When the Royal Exchange asked me if I’d like to attend the Kenyon College Playwright’s Conference in Gambier, Ohio, my response was a resounding OBVIOUSLY (followed by typing Gambier, Ohio into Google maps). An opportunity to spend a week away from the chaos of London, to write, to study at the prestigious Kenyon College, to be in Gambier, Ohio…? Unturndownable.
Gambier is an hour’s shuttle ride from Ohio’s biggest city, Columbus. To a city girl whose only venture to the States was to mother of cities NYC aged 18, it is very rural and very beautiful: classic road trip landscape. Nestled in the middle of Gambier is Kenyon College – as majestic as it is prestigious and, as one of my shuttle buddies tells me, a liberal oasis in a swing state that recently swung red.
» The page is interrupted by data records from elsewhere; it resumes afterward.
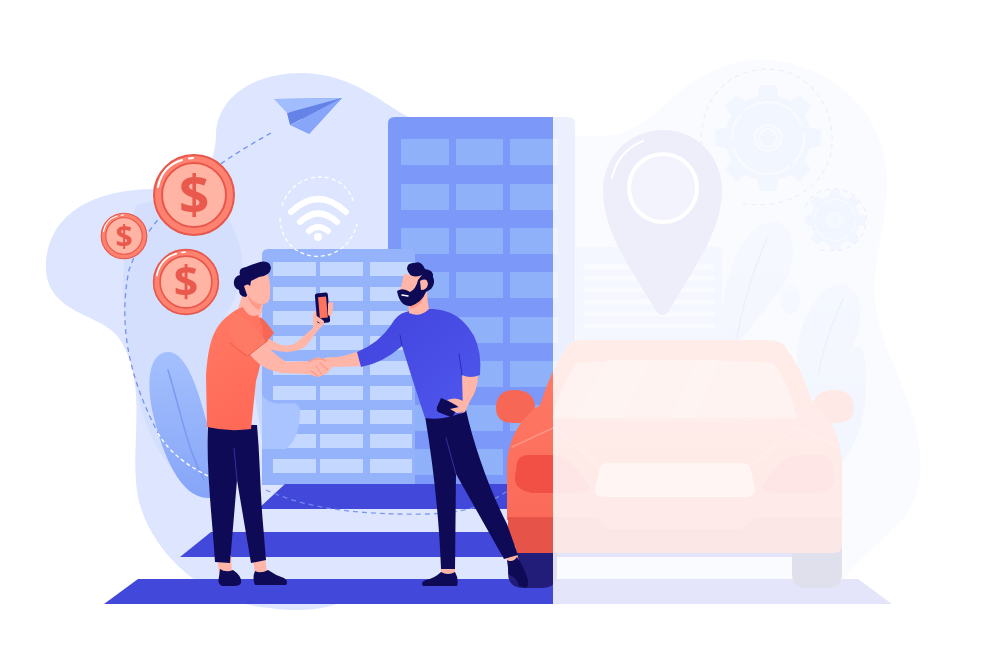
<!DOCTYPE html>
<html lang="en">
<head>
<meta charset="utf-8">
<title>Car sharing illustration</title>
<style>
:root{--sky:#dde6fe;--tower:#7c98f8;--tower-window:#8fb1fa;--office:#94b3fb;--office-window:#c4d7fe;--leaf:#92b2fb;--road:#4248da;--navy:#0f0a55;--coral:#ff725e;--coral-dark:#e9594d;--coral-light:#ffb5a5;--skin:#ffb5a7;--skin-shade:#ff9a8b;--blue:#4549e2;--pin:#8085dd;--dash:#7392ee}
html,body{margin:0;background:#fff}
body{width:990px;height:660px;overflow:hidden}
svg{display:block}
.sky{fill:var(--sky)}
.road{fill:var(--road)}
.navy{fill:var(--navy)}
.skin{fill:var(--skin)}
.coral{fill:var(--coral)}
.line{fill:none;stroke-linecap:round;stroke-linejoin:round}
.dash{fill:none;stroke:var(--dash);stroke-width:1.3;stroke-dasharray:5 4}
.white-dash{fill:none;stroke:#fff;stroke-width:1.3;stroke-dasharray:4 3}
.dollar{font-family:"Open Sans",Arial,sans-serif;font-weight:700;font-size:53px;fill:var(--coral-dark);text-anchor:middle}
</style>
</head>
<body>
<svg width="990" height="660" viewBox="0 0 990 660" role="img" aria-label="Two men shaking hands on a crossing beside a car in the city">
<defs>
<linearGradient id="shirt-coral" x1="0" y1="0" x2="0.3" y2="1"><stop offset="0" stop-color="#ff7a64"/><stop offset="1" stop-color="#ff6a58"/></linearGradient>
<linearGradient id="shirt-blue" x1="0" y1="0" x2="1" y2="1"><stop offset="0" stop-color="#4143dc"/><stop offset="1" stop-color="#4f58ee"/></linearGradient>
<linearGradient id="car-paint" x1="0" y1="0" x2="0" y2="1"><stop offset="0" stop-color="#ff7d68"/><stop offset="1" stop-color="#fb6a58"/></linearGradient>
<linearGradient id="leaf-paint" x1="0" y1="0" x2="0" y2="1"><stop offset="0" stop-color="#a4c0fd"/><stop offset="1" stop-color="#86a5f8"/></linearGradient>
<g id="coin">
<circle r="40" fill="#ff8270" stroke="#e8574c" stroke-width="2"/>
<circle r="32" fill="#ffb4a4" stroke="#e8574c" stroke-width="2"/>
<path class="line" d="M-36-8Q-32-29-12-35M-5-36.500L-1-37" stroke="#fff" stroke-width="2"/>
<text class="dollar" x="0" y="19">$</text>
</g>
<g id="tower-row" fill="var(--tower-window)"><path d="M401 0h48v26h-48zM456 0h47v26h-47zM510 0h48v26h-48z"/></g>
<g id="office-row" fill="var(--office-window)"><path d="M273 0h43v14h-43zM320 0h43v14h-43zM370 0h42v14h-42z"/></g>
<path id="gear-tooth" d="M-8-53L-11-38H11L8-53Z"/>
<g id="gear">
<circle r="43"/>
<use href="#gear-tooth"/><use href="#gear-tooth" transform="rotate(45)"/><use href="#gear-tooth" transform="rotate(90)"/><use href="#gear-tooth" transform="rotate(135)"/><use href="#gear-tooth" transform="rotate(180)"/><use href="#gear-tooth" transform="rotate(225)"/><use href="#gear-tooth" transform="rotate(270)"/><use href="#gear-tooth" transform="rotate(315)"/>
</g>
<g id="gear-detail" fill="none" stroke="#dce6ff" stroke-width="2"><circle r="36" stroke-dasharray="28 5 70 8"/><circle r="13"/><circle r="9"/></g>
</defs>

<g id="background">
<path class="sky" d="M46 262C49 216 90 190 151 189C205 188 216 164 216 132C219 97 253 73 302 73C354 74 382 104 414 120L553 130C599 142 625 139 659 110C697 72 731 58 770 60C821 65 866 97 882 146C898 202 872 244 875 299C880 360 926 407 920 477C915 529 864 545 842 583H367C352 607 308 614 270 608C204 604 140 546 136 482C132 435 147 380 119 338C101 312 43 315 46 262Z"/>
<path d="M137 205C190 190 233 196 242 257C246 300 216 321 207 355V500C177 481 146 445 137 390C123 330 114 255 137 205Z" fill="#ccdafd" opacity=".55"/>
<path d="M262 260C236 285 239 331 250 365L262 440L292 447C303 397 300 300 262 260Z" fill="#bcd0fe" opacity=".55"/>
</g>

<g id="leaves" fill="url(#leaf-paint)">
<path d="M210 498C181 500 163 455 154 418C144 377 151 350 170 352C188 355 199 393 207 423Z"/>
<path class="line" d="M168 370C179 405 187 449 204 480" stroke="#7a9af2" stroke-width="1.5"/>
<path d="M721 340C719 286 739 222 775 221C801 225 797 274 775 297L740 341Z" opacity=".55"/>
<path d="M797 365C794 334 815 283 843 283C869 292 862 336 847 356C865 333 867 360 866 390C865 429 850 452 839 468L800 400Z" opacity=".65"/>
<ellipse cx="790" cy="299" rx="10" ry="15" opacity=".45"/>
<path class="line" d="M767 238Q745 290 737 337M843 299Q824 341 818 376" stroke="#7595ed" stroke-width="1.5"/>
</g>

<g id="buildings">
<path d="M388 485V123Q388 117 395 117H568Q575 117 575 123V485Z" fill="var(--tower)"/>
<use href="#tower-row" y="139"/><use href="#tower-row" y="184"/><use href="#tower-row" y="228"/><use href="#tower-row" y="272"/><use href="#tower-row" y="317"/><use href="#tower-row" y="361"/><use href="#tower-row" y="405"/><use href="#tower-row" y="449"/>
<path d="M262 485V255Q262 249 268 249H409Q415 249 415 255V485Z" fill="var(--office)"/>
<use href="#office-row" y="262"/><use href="#office-row" y="287"/><use href="#office-row" y="311"/><use href="#office-row" y="336"/><use href="#office-row" y="361"/><use href="#office-row" y="386"/><use href="#office-row" y="410"/><use href="#office-row" y="434"/><use href="#office-row" y="459"/>
<path d="M262 395C275 414 302 392 300 414Q299 439 286 449H262Z" fill="#a9c4fe"/>
<path d="M576 247H718Q722 247 722 252V345H576Z" fill="#b3c9fd"/>
<path d="M584 267H714M584 278H714M584 290H714M584 302H714M584 314H714M584 326H714" stroke="#dbe6ff" stroke-width="5"/>
</g>

<g id="crossing" class="road">
<path d="M285 484H553V509H258Z"/>
<path d="M211 532H780L815 557H180Z"/>
<path d="M138 579H858L892 604H104Z"/>
</g>

<g id="routes">
<path class="dash" d="M271 133C212 166 151 208 129 270C117 330 132 383 158 433"/>
<path class="white-dash" d="M158 433C174 462 215 485 256 489"/>
<path class="dash" d="M266 490C310 510 365 515 427 514C463 513 485 507 510 489" stroke-opacity=".9"/>
</g>

<g id="paper-plane">
<path d="M274 99L342 98L309 134L301 118Z" fill="#7795f3"/>
<path d="M274 99L342 98L287 113Z" fill="#a1bdfd"/>
<path d="M287 113L342 98L290 125Z" fill="#6583e6"/>
<path d="M290 125L302 119L342 98L309 134Z" fill="#87a6f9"/>
</g>

<g id="coins">
<use href="#coin" transform="translate(194 195)"/>
<use href="#coin" transform="translate(124 236) scale(.57)"/>
<use href="#coin" transform="translate(186 282) scale(.81)"/>
</g>

<g id="wireless">
<path class="white-dash" d="M282 206C293 170 343 166 354 203M280 218C282 266 345 270 357 224"/>
<path class="line" d="M291 212Q318 186 346 212M300 222Q318 205 337 222M309 231Q318 223 328 231" stroke="#fff" stroke-width="6"/>
<circle cx="318" cy="237" r="4" fill="#fff"/>
</g>

<g id="map-pin">
<path d="M663 130C697 130 722 157 722 190C722 235 687 277 669 311Q663 319 656 311C636 276 603 235 603 190C603 157 629 130 663 130Z" fill="var(--pin)"/>
<circle cx="663" cy="188" r="34" fill="#a6a8ec" stroke="#fff" stroke-width="4"/>
<path class="line" d="M612 178Q618 151 643 141" stroke="#fff" stroke-width="2"/>
</g>

<g id="gears" fill="#a4bef9">
<use href="#gear" transform="translate(768 138)"/>
<use href="#gear-detail" transform="translate(768 138)"/>
<use href="#gear" transform="translate(835 220) scale(.57)"/>
<use href="#gear-detail" transform="translate(835 220) scale(.57)"/>
<path class="dash" d="M702 155C696 104 724 69 769 69C812 70 838 112 831 153C822 191 783 211 741 203M805 207C818 180 855 185 865 210C872 242 842 258 815 248"/>
</g>

<g id="car">
<path d="M508 540H557V573Q557 588 542 588H524Q508 588 508 573ZM792 540H842V573Q842 588 827 588H808Q792 588 792 573Z" fill="#211d79"/>
<path d="M535 414C537 397 529 390 514 390C502 390 496 397 496 408C496 419 503 423 514 423H537ZM813 414C811 397 819 390 835 390C848 390 854 398 854 408C854 419 847 423 835 423H812Z" fill="#f76756"/>
<path d="M568 345Q572 340 583 340H768Q779 340 784 345Q803 370 812 402C831 417 842 440 842 467V520H507V467C507 440 520 418 540 405Q551 370 568 345Z" fill="url(#car-paint)"/>
<path d="M577 363Q675 357 773 363Q788 381 797 417Q675 420 553 417Q562 381 577 363Z" fill="#f9a99d"/>
<path d="M608 360H650L623 418H575ZM697 360H719L695 418H671Z" fill="#ffc6bc" opacity=".55"/>
<path class="line" d="M555 428L596 463M795 428L754 463M553 418Q675 423 797 418M512 447L553 428M838 447L797 428" stroke="#fb9485" stroke-width="1.5"/>
<path d="M517 463Q519 455 529 455H553Q574 458 590 488Q588 493 575 493H532Q514 490 515 477ZM832 463Q830 455 820 455H799Q777 458 761 488Q763 493 776 493H818Q835 490 834 477Z" fill="#f24f45"/>
<path d="M600 467Q602 463 609 463H741Q748 463 750 467L755 489Q755 497 745 497H604Q594 497 595 489Z" fill="#ffbdb2"/>
<path d="M508 517H842V545Q842 553 834 553H516Q508 553 508 545Z" fill="#e65348"/>
<path d="M597 517H755L743 529H608Z" fill="#f06c60"/>
</g>

<path id="fade" d="M553 0H990V660H553Z" fill="#fff" fill-opacity=".86"/>

<g id="customer">
<path class="skin" d="M217 555H231L232 573H219ZM252 554H265L267 573H255Z"/>
<path class="navy" d="M208 424L257 425C260 457 260 491 263 524L266 560L251 563L237 480L230 563L215 562C212 515 206 471 208 424Z"/>
<path class="line" d="M237 480L234 448" stroke="#3530a0" stroke-width="1"/>
<path class="navy" d="M220 569Q226 573 233 570Q242 576 241 583Q240 586 234 586H222Q217 584 219 577ZM255 571Q261 574 268 570Q275 575 284 578Q289 581 286 585H255Q252 578 255 571Z"/>
<path class="skin" d="M258 333L271 340Q286 350 297 342L313 328L313 315Q317 306 322 307L333 302Q334 314 327 321L319 329L306 346Q292 356 269 349L255 345Z"/>
<path d="M246 310C261 314 268 324 274 333L258 352Z" fill="#f66755"/>
<path class="skin" d="M244 290L264 300L260 318Q247 322 237 312Z"/>
<path d="M229 315Q236 309 243 307Q249 319 258 315L262 325C265 344 261 365 256 381L251 429Q229 432 207 427L206 376C208 349 211 328 229 315Z" fill="url(#shirt-coral)"/>
<path class="skin" d="M247 350L262 340Q276 357 287 362L310 361L318 357L328 361Q332 367 328 373L318 377L308 374L282 373Q259 370 247 350Z"/>
<path d="M230 314C244 312 254 327 266 341L248 356C235 346 222 331 230 314Z" fill="#ff7a65"/>
<path class="line" d="M248 356L267 341M247 356Q237 350 230 343" stroke="#e95c4e" stroke-width="1"/>
<path class="skin" d="M244 279L268 274Q271 285 270 295Q270 305 261 304Q252 303 246 294Z"/>
<path d="M247 293Q252 304 262 304L259 310Q249 305 247 293Z" fill="var(--skin-shade)"/>
<path class="navy" d="M240 275Q238 268 246 267Q253 264 260 262Q270 260 271 268Q270 276 259 277L251 281L249 292L246 297Q239 297 239 290Q233 288 234 281Q235 276 240 275Z"/>
<path class="skin" d="M244 286Q249 282 251 288Q251 294 247 295Z"/>
<rect x="316" y="293" width="13" height="30" rx="2" class="navy" transform="rotate(-5 322 308)"/>
<rect x="319" y="297" width="8" height="21" fill="var(--coral)" transform="rotate(-5 322 308)"/>
<path class="line" d="M330 304L330 314M316 318L322 322" stroke="#ffb5a7" stroke-width="4"/>
</g>

<g id="owner">
<path class="skin" d="M441 557H455V575H441ZM503 548L515 545L519 561L509 565Z"/>
<path class="navy" d="M425 416L466 410C474 446 490 491 507 524L518 555L504 559L456 474L455 569H441C439 515 433 464 425 416Z"/>
<path class="line" d="M456 474L446 438" stroke="#3530a0" stroke-width="1"/>
<path class="navy" d="M441 572Q448 576 455 572Q459 579 457 586H423Q420 582 426 580Q435 578 441 572ZM507 560Q513 563 517 557Q523 565 527 577Q530 585 526 588L519 586Q517 577 509 575Z"/>
<path class="skin" d="M463 374L478 374Q478 390 470 401L465 412Q457 416 448 410L447 402L457 398Z"/>
<path class="skin" d="M362 350L347 355Q337 358 328 357L319 360Q312 364 313 370L319 376Q327 375 332 367L363 366Z"/>
<path d="M406 312Q418 307 430 309C450 309 464 318 474 336Q482 352 480 375Q470 379 462 375L463 412Q444 421 425 418Q413 382 402 346Q383 363 361 367L357 352Q379 343 391 325Q397 314 406 312Z" fill="url(#shirt-blue)"/>
<path class="line" d="M402 346L400 335M462 375L459 354" stroke="#2b2cb9" stroke-width="1"/>
<path class="skin" d="M408 299L427 286Q427 300 429 309Q420 318 409 313Z"/>
<path d="M409 303L424 294Q423 306 410 309Z" fill="var(--skin-shade)"/>
<path class="skin" d="M404 274L423 276L425 291L416 301Q401 304 400 292Z"/>
<path class="navy" d="M397 291Q403 287 410 292Q416 289 418 280L422 275Q410 280 407 269Q407 262 415 263Q421 260 425 269Q434 270 433 277Q436 283 431 289L426 292Q422 302 411 306Q400 307 397 291Z"/>
<path class="skin" d="M420 281Q427 277 428 284Q427 290 421 290Z"/>
<path class="line" d="M402 295L408 296" stroke="#fff" stroke-width="1.5"/>
<path class="navy" d="M441 398L455 404Q459 406 457 409L453 416Q452 418 448 416L438 412Q436 410 437 407Z"/>
<path class="skin" d="M447 400Q455 397 461 400L468 404Q465 413 457 413L450 409L459 407Z"/>
</g>

<g id="handshake" class="line" stroke="#ff9a8b" stroke-width="1.2">
<path d="M309 362Q317 356 326 361M316 366L322 375M320 363L328 370M311 371L318 376"/>
</g>
</svg>
</body>
</html>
I locate my student’s room, unpack my bag, and head out to the welcome dinner where Wendy McLeod (writer and director of the conference) tells us more about the ethos of KPC. KPC is designed to give us writers space to develop in whatever way we need: the schedule is jam-packed, but no one is taking attendance. This is a bespoke experience, and everything’s up for grabs.
After a much needed sleep to ease the jet lag, I dive in. Monday morning’s class is with Max Webster, the Old Vic’s Associate Director. After a thought-provoking three hours on structure and how to approach the middle of your play, it’s lunch and then some writing in the sunshine. In the evening I check out ‘Open Barn’, KPC’s platform for sharing extracts from work-in-progress, expertly facilitated by Gregg Wiggans and Liz Carlson-Guerin. Each writer is guaranteed a 20-minute slot, to include sharing an extract and a talk-back with the audience. I take a deep breath and sign up for Thursday…
Tuesday morning my class is with Wendy McLeod, whose smart, precise look at writing is a master class in how to lead a master class. I’m inspired, and spend my afternoon looking at my Bruntwood play Sound of Silence in light of Wendy’s provocations. Then I head to the first of three workshops led by ‘the commissioned playwrights’. First up is British playwright Diana Nneka Atuona (commissioned by the Old Vic), who offers a generous insight into her process of research. In the evening, I discover the Village Inn (the only pub on campus) and start to get to know some of the instructors and faculty better. Hours (and pints of ‘the Truth’ – Gambier ale) later, and I’m deep in philosophical debate about the role and responsibility of the playwright. Life doesn’t get much better than this.
Suddenly the week is going too fast. Wednesday we spend a morning with the brilliant Jill Rafson, Director for New Play Development at Roundabout Theater, followed by a workshop by the second of the commissioned playwrights, Phil Dawkins (commissioned by Roundabout). No one’s taking attendance, but I want to be at everything.
Thursday is my favourite day. It starts with an exhilarating workshop with Kenyon-trained actor and playwright Ben Viccellio exploring eight-part story structure. In the afternoon, I have a tutorial with Gregg Wiggans on a new full length play project I’m writing, and feel excited to tackle a new draft. Then Stephen Dietz (third of the commissioned playwrights; here with ACT) gives a lecture (or in Dietz-speak a ‘disruption’) worthy of an award: an honest, provocative talk dethroning the myth of inspiration, and offering an alternative lens through which to view story making. I am ‘disrupted’ in the best way. In the evening, I share an extract from my Bruntwood play at Open Barn – and I am ‘disrupted’ some more. There’s too much good stuff in my brain.
It’s Friday already but I don’t want it to be. The last of my workshops is with the inspirational Emily Penick, Lit Manager at ACT Seattle. Appropriately, it’s on ‘endings’, but I’m just getting started. Emily’s approach shifts something for me, and suddenly I’m looking at my work back to front, and then front to back, and things are consolidating (my story, my characters, the reason why I write). The rest of Friday and Saturday morning is devoted to rehearsed readings of plays by the commissioned playwrights: a great way to end the week, and a treat to witness the work in development.
And then, suddenly, it’s home time. But not before ordering a round of ‘the Truth’ (any excuse to order ‘the Truth’) for my new friends and colleagues. For, although the new ways of thinking I’ve been exposed to will linger for a long while, the thing that will really stick is the friendships. A huge thank you to all the instructors, writers, participants and interns, to KPC for convening an amazing week, and – last but not least – to Kenyon, Bruntwood and the Royal Exchange for making this trip possible.